Call around your area to see whether any local shops have bows you can try. It’s a good idea to only deal with shops that specialize in violins/fiddles/strings, and not just general music. Any shop that actually creates violins/fiddles is a great shop to try bows from.
Have a price range in mind when calling companies. They’ll ship you a selection based on your budget and what they have available.
After you receive the bows, here’s the trial process:
Put a small sticky note or a colored sticker on the end of each bow to keep track of which company it came from.
Eventually, you’ll need to ship the ones you don’t want back.
Make sure there is rosin on each of the bows.
Play each bow for at least 30 seconds on the G and D strings.
You’ll be amazed how each bow changes the tone of the fiddle! If you don’t know how to play yet, have a teacher or friend who plays fiddle or violin do this for you.
Note one or two bows that you feel are best and one or two that you feel aren’t as good.
Repeat Steps 1 through 4 for the A and E strings.
If you find a trend where one bow doesn’t sound as good, eliminate it from the bunch.

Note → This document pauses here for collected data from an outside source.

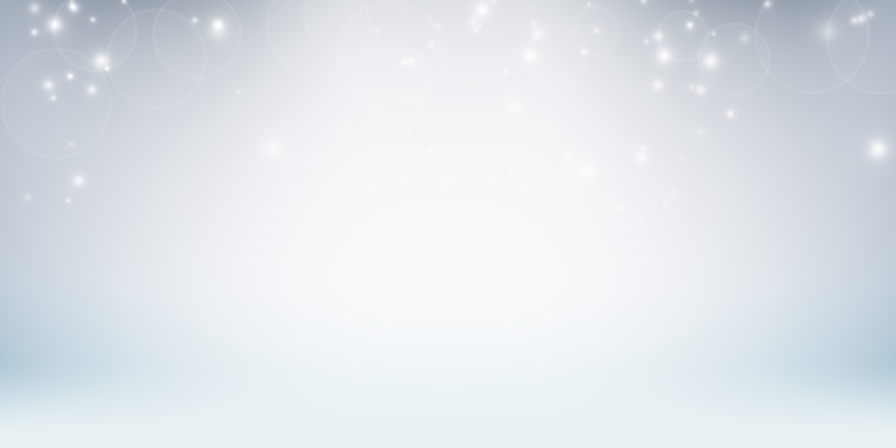
Reproduce this background procedurally as a Shadertoy shader.

```glsl
// A pale winter backdrop: a white centre, grey upper shoulders, blue-grey sides
// and a bright floor, built from smooth falloffs. Hashed loops scatter snow
// lights and faint bubbles near the top. Space is 2 wide by 1 high.

vec3 hash3(float n) {
    return fract(sin(n * vec3(12.99, 78.23, 37.72) + 1.7) * 4375.85);
}

// Soft round light with a bright core
float glow(vec2 offset, float radius) {
    float q = dot(offset, offset) / (radius * radius);
    return 0.75 * exp(-2.0 * q) + 0.25 * exp(-0.5 * q);
}

// Bubble: a faint filled disc with a thin rim
float bubble(vec2 offset, float radius) {
    float edge = length(offset) - radius;
    float disc = 1.0 - smoothstep(-0.006, 0.006, edge);
    return 0.035 * disc + 0.09 * exp(-pow(edge / 0.003, 2.0));
}

vec3 backdrop(vec2 p) {
    float fromMiddle = abs(p.x - 1.0);
    float fromTop = 1.0 - p.y;

    // White field fading into the cool floor
    vec3 color = mix(vec3(0.985, 0.986, 0.99), vec3(0.91, 0.945, 0.955),
                     smoothstep(0.4, 0.0, p.y));

    // Side vignette, bluer toward the floor
    float side = 0.21 * pow(fromMiddle, 2.6) * smoothstep(0.02, 0.2, p.y);
    side *= 1.0 + 0.2 * exp(-pow((p.y - 0.2) / 0.14, 2.0));
    color -= side * mix(vec3(1.0, 0.68, 0.48), vec3(1.0, 0.87, 0.7),
                        smoothstep(0.1, 0.6, p.y));

    // Grey shoulders along the top, lighter at the middle and corners
    float shoulder = 0.12 + 0.19 * smoothstep(0.18, 0.62, fromMiddle);
    shoulder -= 0.17 * smoothstep(0.75, 1.02, fromMiddle);
    color -= shoulder * exp(-5.0 * fromTop) * vec3(1.0, 0.91, 0.8);
    return color;
}

void mainImage(out vec4 fragColor, in vec2 fragCoord) {
    vec2 p = fragCoord / iResolution.xy * vec2(2.0, 1.0);
    vec3 color = backdrop(p);
    float light = 0.0;

    // Faint bubbles along the top
    for (float i = 0.0; i < 14.0; i++) {
        vec3 h = hash3(i + 40.0);
        vec2 center = vec2((i + h.x) / 7.0, 1.02 - 0.26 * h.y);
        light += bubble(p - center, 0.05 + 0.08 * h.z);
    }
    light += bubble(p - vec2(0.87, 0.88), 0.118);

    // Small snow lights gathered in three loose clusters
    vec3 clusters = vec3(0.16, 1.14, 1.54);
    for (int i = 0; i < 66; i++) {
        vec3 h = hash3(float(i) + 3.0);
        float spread = h.x - 0.5;
        vec2 center = vec2(clusters[i % 3] + 1.7 * spread * abs(spread),
                           1.0 - 0.5 * pow(h.y, 2.0));
        float radius = mix(0.006, 0.016, h.z * h.z);
        light += (0.3 + 0.5 * fract(h.z * 7.0)) * glow(p - center, radius);
    }

    // Large lights of the left cluster, repeated on the right
    for (float k = 0.0; k < 2.0; k++) {
        vec2 q = p - vec2(1.36 * k, 0.0);
        light += 0.85 * glow(q - vec2(0.226, 0.864), 0.023);
        light += 0.9 * glow(q - vec2(0.122, 0.945 - 0.07 * k), 0.022);
        light += 0.75 * glow(q - vec2(0.108, 0.81), 0.015);
        light += 0.7 * glow(q - vec2(0.205, 0.8), 0.014);
        light += 0.4 * glow(q - vec2(0.487, 0.93), 0.03);
    }

    // Lone large lights
    light += 0.9 * glow(p - vec2(1.96, 0.667), 0.028);
    light += 0.7 * glow(p - vec2(0.608, 0.668), 0.028);
    light += 0.7 * glow(p - vec2(1.31, 0.615), 0.03);
    light += 0.9 * glow(p - vec2(1.076, 0.978), 0.022);
    light += 0.85 * glow(p - vec2(1.185, 0.875), 0.02);
    light += 0.6 * glow(p - vec2(1.15, 0.76), 0.025);

    color = mix(color, vec3(0.995), clamp(light, 0.0, 1.0));
    fragColor = vec4(color, 1.0);
}
```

Continue this process over the next few days until you’re down to two or three bows.
Spend time testing these “finalists” for the next couple of days/weeks.
Consider price in your decision and call the companies to find out more about the bows before you make a final decision.
Here are some additional points to consider when trying out a bow:
How does it feel in your hand? Do you find it easy to do certain techniques? Do you prefer a lighter or heavier bow?
Does the bow feel easy to balance at the frog? At the tip?
What kind of sound does it bring out of your fiddle?
Is there anything on this bow that makes it look different from the others? If so, you should ask the company about it.
What do your teacher or friends who play fiddle think of this bow?
Don’t feel rushed through this process. Sometimes you’ll have different opinions on different days. Always write down your observations and then note them for making future decisions.
Because every fiddle player has a different technique, you shouldn’t rely on someone else’s opinion as much as your own. It’s good to hear how another fiddle sounds with a bow you really like, but don’t let other players totally change your opinion. This is ultimately the bow you’re going to be playing with for a while, so it has to be comfortable for you!
If you’re more of a beginner player and are interested in a bow upgrade, you may not be able to tell a drastic difference in bow quality. In this case, try to find an advanced player and see what he thinks of the bow’s quality. Have the person demonstrate various passages and give his feedback to help you in making a decision.